The Employment Non-Discrimination Act never really stood a chance of passing the Republican-controlled House during an election year, but it remained a symbolically heavy piece of legislation. And for good reason. It's a measure that would do the simple but important work of shielding LGBTQ employees from discrimination based on their sexual and/or gender identities. Discrimination that is completely legal in most states. It is a strange and sad thing to be living in a country where something so basic -- the right to show up to your probably crappy job -- is still being fought over, but here we are. Despite being utterly uncontroversial in its premise and even though LGBTQ groups and individuals fought exhaustively to ensure the strongest and most inclusive version of the bill moved forward, ENDA has languished in congressional purgatory for decades.
But the left may just have killed it, at least in its current form. Because it needed to be killed. This week, in the wake of the Supreme Court's disastrous and sweeping Hobby Lobby decision, progressive and LGBTQ groups one-by-one withdrew their support from the measure. But far from being demoralizing, there was something electric about the National Gay and Lesbian Task Force, the Transgender Law Center and the American Civil Liberties Union issuing biting condemnations of the measure's gaping exemptions for religious organizations, exemptions made all the more gaping by the high court's decision to grant a religious conscience to 90 percent of the corporations in the United States. The message behind the move was clear: We don't want a weak ENDA. A version of the bill with wide-ranging exemptions for the very organizations and companies most committed to discriminating against LGBTQ people was pointless, and an insult to those who fought hard for the measure over the last 20 years.
The mass defection was also a direct challenge to President Obama and congressional Democrats to stop caving to ridiculous temper tantrums from an increasingly extreme -- and increasingly fickle when it comes to abiding by federal and state law -- contingent of the religious right. The Hobby Lobby decision may have been the breaking point, but momentum has been building in recent years behind claims from businesses and individuals who do not want to follow any law -- or any future law -- that could get in the way of their anti-LGBTQ bigotry or efforts to control women's lives and bodies.
"The morning the sun rose after the Supreme Court’s Hobby Lobby ruling, we all woke up in a changed and intensified landscape of religious exemptions being used as an excuse to discriminate." Task Force executive director Rea Carey wrote in the Advocate. "The reality is that while politics is about compromise, some compromises are too great."

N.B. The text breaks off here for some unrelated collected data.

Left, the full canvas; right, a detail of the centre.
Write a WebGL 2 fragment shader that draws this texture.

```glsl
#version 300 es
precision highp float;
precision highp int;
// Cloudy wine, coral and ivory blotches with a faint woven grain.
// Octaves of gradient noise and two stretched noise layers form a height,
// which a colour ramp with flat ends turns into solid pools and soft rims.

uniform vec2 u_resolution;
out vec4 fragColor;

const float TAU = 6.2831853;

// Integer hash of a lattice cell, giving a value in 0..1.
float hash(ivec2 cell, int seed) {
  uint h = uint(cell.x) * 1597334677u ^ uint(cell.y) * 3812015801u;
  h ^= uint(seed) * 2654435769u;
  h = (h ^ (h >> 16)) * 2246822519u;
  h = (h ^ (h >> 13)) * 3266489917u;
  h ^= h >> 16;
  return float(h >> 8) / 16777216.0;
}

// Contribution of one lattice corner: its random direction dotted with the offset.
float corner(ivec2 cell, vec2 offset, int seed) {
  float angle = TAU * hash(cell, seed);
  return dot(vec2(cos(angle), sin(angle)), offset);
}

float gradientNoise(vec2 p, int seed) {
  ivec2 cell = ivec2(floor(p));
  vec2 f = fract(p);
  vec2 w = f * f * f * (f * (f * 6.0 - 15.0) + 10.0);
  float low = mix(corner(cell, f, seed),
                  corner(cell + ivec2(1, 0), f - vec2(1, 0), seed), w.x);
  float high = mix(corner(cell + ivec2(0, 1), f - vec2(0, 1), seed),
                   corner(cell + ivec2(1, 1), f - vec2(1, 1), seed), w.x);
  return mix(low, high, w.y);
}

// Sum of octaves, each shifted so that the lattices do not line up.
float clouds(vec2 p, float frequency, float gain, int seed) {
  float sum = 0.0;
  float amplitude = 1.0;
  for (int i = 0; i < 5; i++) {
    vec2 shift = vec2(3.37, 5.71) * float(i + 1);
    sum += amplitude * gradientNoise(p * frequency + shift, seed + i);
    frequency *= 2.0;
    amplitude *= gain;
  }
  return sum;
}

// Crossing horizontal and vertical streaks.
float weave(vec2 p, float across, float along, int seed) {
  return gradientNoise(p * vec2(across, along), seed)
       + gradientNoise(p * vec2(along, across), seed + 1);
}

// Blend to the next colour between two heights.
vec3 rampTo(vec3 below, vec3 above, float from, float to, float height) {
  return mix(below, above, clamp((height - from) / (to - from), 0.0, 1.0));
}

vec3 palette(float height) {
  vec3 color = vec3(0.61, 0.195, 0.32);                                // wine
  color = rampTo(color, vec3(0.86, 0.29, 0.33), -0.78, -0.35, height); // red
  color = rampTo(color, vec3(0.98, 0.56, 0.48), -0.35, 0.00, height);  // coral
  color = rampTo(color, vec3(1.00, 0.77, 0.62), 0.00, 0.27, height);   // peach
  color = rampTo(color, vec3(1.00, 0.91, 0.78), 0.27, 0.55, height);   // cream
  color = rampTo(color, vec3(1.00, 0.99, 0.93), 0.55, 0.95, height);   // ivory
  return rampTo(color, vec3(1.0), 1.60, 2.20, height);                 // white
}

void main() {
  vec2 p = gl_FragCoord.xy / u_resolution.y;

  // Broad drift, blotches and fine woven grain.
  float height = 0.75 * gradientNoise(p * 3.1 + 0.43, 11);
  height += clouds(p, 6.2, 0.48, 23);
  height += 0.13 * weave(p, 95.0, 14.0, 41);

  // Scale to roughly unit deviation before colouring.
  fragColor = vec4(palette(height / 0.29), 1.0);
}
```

As it stands, corporations no longer have to include birth control -- potentially any method of birth control -- in company insurance plans if they don't want to. The high court ruling has also opened the door to a host of other forms of discrimination, as long as they are rooted in "sincerely held" religious beliefs. This precedent bodes terribly -- terribly terribly -- for reproductive and LGBTQ rights, but it's bad news for religious liberty, too. The owners of Hobby Lobby and other Christian conservatives are taking a shallow victory lap, but the trend toward increased state intervention into matters of faith is trouble across the board. As David Post, a law professor at Temple University and a former clerk for Justice Ruth Bader Ginsburg, wrote this week in the Washington Post, the ruling effectively invited the courts to examine "whether a plaintiff’s objection is 'on religious grounds,' and part of a 'sincere' religious belief system" -- an uncomfortable breach of the First Amendment’s Free Exercise Clause, meant to prevent government intrusion and inquiry into matters of personal faith.
Ginsburg issued the same warning in her powerful dissent. "Approving some religious claims while deeming others unworthy of accommodation could be ‘perceived as favoring one religion over another,’ the very ‘risk the [Constitution's] Establishment Clause was designed to preclude," she wrote. The high court just found in favor of corporate personhood -- again -- and basically gave the finger to women and LGBTQ people, but they also brought the state into churches and mosques and synagogues across the country.
In the immediate term, the progressive move to kill ENDA is an agonizing but necessary development. The protections guaranteed in the legislation are urgently needed, and in some ways -- at least for now -- conservative obstructionism and tantrums are setting the policy agenda. But it's also an encouraging sign that this is a fight the left is in for the long run. The Christian right wants to live above the law, and so far they've been wildly successful at getting what they want. But the progressive left -- led by a coalition of LGBTQ organizations -- is finally poised to fight hard against the trend, and to push Congress and Obama to do the same. Killing ENDA in its current neutered form is hopefully just the beginning of an embolden progressive movement reclaiming the terms of the debate. We're already seeing some movement from Democrats in Congress fighting back against corporate overreach and cynical religious claims, but there's so much more work to be done.